ACTIVITY - Lines with the word "bands" are the answer; copy each of them from the data below.

Source data -
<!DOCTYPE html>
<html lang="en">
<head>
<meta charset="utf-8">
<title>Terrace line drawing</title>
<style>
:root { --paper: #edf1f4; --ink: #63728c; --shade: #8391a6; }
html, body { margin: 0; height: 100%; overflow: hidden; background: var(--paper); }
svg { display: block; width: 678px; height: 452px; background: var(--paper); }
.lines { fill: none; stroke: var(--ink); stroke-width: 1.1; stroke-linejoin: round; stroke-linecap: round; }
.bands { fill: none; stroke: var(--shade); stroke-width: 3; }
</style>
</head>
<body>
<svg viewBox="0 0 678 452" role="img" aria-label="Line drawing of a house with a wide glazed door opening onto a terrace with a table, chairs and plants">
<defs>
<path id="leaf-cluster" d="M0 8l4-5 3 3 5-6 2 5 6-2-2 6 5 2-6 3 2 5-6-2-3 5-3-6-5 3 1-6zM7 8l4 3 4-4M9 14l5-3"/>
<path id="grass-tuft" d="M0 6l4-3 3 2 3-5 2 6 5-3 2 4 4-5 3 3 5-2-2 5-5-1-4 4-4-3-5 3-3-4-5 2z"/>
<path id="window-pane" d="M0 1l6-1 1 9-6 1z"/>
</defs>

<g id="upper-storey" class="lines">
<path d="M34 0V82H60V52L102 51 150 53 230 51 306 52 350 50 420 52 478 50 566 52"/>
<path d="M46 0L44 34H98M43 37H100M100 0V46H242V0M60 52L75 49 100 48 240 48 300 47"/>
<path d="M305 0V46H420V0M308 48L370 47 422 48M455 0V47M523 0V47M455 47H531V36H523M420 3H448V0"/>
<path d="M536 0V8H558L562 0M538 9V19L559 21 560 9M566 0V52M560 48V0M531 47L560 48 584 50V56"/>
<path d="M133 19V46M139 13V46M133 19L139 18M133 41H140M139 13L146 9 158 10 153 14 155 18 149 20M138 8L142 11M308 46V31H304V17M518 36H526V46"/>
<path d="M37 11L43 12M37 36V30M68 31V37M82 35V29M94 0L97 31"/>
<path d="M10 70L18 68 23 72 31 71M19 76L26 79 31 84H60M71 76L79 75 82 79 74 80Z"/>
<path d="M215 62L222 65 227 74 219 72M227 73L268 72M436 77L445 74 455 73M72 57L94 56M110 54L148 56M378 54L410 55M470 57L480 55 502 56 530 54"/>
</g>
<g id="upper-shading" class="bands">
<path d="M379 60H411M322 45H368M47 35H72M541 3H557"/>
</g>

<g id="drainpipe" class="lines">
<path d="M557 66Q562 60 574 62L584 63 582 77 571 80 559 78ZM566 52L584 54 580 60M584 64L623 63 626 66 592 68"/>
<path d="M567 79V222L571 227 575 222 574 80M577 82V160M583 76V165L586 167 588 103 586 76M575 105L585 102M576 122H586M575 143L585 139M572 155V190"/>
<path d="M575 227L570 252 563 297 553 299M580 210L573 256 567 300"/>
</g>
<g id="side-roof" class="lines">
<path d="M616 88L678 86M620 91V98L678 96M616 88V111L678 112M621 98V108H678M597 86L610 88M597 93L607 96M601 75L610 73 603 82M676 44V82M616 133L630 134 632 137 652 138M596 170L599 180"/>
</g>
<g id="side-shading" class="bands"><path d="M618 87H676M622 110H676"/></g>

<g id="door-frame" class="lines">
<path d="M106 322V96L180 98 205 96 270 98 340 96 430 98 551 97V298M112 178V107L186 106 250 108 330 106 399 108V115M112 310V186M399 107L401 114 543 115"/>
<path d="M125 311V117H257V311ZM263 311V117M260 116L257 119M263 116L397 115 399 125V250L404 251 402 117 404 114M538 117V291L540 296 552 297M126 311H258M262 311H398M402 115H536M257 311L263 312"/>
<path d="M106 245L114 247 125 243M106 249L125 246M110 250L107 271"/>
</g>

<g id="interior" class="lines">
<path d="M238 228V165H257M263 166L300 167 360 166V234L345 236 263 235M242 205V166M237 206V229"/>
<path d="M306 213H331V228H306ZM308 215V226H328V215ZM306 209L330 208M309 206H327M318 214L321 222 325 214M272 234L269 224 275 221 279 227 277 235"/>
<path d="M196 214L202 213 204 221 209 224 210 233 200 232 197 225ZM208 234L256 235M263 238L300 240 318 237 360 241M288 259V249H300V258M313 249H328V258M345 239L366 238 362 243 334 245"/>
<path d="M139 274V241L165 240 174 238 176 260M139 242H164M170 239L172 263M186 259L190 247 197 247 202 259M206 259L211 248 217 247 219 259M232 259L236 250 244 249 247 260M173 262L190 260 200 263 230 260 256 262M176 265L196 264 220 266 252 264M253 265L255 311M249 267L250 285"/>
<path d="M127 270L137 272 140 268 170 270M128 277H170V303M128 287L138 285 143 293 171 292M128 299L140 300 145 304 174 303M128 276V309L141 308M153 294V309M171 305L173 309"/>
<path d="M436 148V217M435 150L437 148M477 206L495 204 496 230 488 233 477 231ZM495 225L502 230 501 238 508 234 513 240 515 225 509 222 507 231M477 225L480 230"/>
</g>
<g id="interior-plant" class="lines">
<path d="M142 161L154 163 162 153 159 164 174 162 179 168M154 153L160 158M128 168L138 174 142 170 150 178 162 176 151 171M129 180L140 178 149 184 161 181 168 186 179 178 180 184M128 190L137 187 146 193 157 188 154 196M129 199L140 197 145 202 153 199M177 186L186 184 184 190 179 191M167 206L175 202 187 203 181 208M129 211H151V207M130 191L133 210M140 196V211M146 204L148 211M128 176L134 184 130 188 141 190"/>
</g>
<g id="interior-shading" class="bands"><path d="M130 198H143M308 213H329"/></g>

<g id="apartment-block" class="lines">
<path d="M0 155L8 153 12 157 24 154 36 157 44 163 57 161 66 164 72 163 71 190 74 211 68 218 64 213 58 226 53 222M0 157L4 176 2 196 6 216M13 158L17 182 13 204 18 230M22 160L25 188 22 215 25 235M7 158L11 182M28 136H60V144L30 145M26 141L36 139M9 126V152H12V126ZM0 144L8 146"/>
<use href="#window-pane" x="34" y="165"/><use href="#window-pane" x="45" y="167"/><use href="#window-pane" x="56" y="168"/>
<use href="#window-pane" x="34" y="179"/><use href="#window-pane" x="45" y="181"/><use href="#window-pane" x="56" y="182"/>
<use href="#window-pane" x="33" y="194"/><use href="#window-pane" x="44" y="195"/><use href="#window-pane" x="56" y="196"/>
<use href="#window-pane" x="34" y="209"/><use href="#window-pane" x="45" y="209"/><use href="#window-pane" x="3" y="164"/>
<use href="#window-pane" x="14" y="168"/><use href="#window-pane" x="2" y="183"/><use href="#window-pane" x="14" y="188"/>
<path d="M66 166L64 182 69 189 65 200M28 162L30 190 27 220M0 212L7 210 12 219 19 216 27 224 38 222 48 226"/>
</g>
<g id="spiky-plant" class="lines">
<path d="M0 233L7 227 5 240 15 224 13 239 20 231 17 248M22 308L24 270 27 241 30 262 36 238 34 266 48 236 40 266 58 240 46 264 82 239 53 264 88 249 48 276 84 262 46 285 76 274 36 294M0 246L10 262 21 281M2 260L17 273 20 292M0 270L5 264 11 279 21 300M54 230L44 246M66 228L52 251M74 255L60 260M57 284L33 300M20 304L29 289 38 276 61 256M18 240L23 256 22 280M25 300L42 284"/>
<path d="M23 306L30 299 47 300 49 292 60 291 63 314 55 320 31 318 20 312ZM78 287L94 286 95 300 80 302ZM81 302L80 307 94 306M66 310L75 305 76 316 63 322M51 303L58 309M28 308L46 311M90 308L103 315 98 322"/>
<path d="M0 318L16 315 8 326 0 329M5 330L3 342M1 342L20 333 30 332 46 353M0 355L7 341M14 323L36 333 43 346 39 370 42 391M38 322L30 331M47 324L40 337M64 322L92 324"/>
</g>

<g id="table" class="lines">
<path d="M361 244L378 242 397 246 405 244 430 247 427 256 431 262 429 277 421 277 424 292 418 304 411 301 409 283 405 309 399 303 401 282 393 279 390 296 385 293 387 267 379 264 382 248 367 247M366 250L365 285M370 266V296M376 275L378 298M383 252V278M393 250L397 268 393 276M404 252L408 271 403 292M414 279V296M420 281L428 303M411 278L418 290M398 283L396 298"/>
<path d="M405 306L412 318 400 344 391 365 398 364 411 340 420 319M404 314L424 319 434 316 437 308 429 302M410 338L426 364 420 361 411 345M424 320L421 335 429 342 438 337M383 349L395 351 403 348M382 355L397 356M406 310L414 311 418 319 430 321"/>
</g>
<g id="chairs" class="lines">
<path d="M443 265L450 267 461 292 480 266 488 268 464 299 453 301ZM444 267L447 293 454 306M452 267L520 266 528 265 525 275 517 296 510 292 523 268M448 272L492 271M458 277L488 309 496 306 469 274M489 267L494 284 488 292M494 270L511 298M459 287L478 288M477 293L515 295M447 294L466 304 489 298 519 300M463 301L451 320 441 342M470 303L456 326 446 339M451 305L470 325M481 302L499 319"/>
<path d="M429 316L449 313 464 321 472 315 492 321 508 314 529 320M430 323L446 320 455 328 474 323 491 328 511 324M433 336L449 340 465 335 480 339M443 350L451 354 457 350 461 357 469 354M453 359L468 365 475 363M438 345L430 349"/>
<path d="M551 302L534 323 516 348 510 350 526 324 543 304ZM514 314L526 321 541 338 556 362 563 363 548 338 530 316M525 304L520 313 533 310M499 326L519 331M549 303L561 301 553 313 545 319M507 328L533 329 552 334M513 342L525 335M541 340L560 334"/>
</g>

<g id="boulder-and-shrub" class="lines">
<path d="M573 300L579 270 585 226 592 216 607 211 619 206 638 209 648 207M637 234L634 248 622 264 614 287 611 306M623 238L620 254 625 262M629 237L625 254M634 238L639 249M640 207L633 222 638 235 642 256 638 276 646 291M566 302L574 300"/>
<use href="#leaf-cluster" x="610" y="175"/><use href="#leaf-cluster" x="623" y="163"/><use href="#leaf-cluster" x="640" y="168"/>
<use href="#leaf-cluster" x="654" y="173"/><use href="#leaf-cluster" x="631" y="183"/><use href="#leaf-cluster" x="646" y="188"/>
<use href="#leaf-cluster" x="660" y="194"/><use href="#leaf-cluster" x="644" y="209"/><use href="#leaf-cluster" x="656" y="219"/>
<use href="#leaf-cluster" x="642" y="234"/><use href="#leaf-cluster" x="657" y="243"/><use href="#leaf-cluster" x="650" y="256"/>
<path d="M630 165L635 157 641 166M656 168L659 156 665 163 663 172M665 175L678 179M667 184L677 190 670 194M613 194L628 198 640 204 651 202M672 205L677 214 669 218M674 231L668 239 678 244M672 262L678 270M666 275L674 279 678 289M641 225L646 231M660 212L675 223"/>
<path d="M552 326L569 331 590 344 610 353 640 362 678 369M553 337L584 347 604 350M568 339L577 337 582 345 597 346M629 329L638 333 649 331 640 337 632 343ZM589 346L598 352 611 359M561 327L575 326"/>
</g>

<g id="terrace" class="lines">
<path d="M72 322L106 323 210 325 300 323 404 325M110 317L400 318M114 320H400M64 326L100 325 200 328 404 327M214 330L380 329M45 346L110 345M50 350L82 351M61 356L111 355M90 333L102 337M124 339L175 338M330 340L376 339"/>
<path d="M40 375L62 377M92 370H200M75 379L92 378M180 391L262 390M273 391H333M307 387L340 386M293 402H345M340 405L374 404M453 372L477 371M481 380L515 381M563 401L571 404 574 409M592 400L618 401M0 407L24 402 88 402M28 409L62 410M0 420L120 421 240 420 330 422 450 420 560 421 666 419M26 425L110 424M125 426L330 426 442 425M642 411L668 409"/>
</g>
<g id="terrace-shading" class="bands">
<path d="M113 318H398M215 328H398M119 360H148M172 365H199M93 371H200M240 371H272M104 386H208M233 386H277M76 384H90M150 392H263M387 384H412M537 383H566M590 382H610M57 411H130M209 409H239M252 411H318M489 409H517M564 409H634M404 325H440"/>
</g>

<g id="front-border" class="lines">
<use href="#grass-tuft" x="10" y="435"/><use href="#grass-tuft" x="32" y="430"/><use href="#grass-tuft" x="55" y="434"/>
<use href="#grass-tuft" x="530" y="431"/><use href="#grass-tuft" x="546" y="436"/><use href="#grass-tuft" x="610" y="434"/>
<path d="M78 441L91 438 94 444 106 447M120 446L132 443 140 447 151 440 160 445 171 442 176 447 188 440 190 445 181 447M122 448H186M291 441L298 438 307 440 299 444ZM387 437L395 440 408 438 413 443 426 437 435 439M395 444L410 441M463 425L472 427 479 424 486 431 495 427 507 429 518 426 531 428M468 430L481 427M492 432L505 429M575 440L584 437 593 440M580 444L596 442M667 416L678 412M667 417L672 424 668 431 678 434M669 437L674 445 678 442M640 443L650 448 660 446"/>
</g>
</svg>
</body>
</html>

RESPONSE TO THE TASK -
.bands { fill: none; stroke: var(--shade); stroke-width: 3; }
<g id="upper-shading" class="bands">
<g id="side-shading" class="bands"><path d="M618 87H676M622 110H676"/></g>
<g id="interior-shading" class="bands"><path d="M130 198H143M308 213H329"/></g>
<g id="terrace-shading" class="bands">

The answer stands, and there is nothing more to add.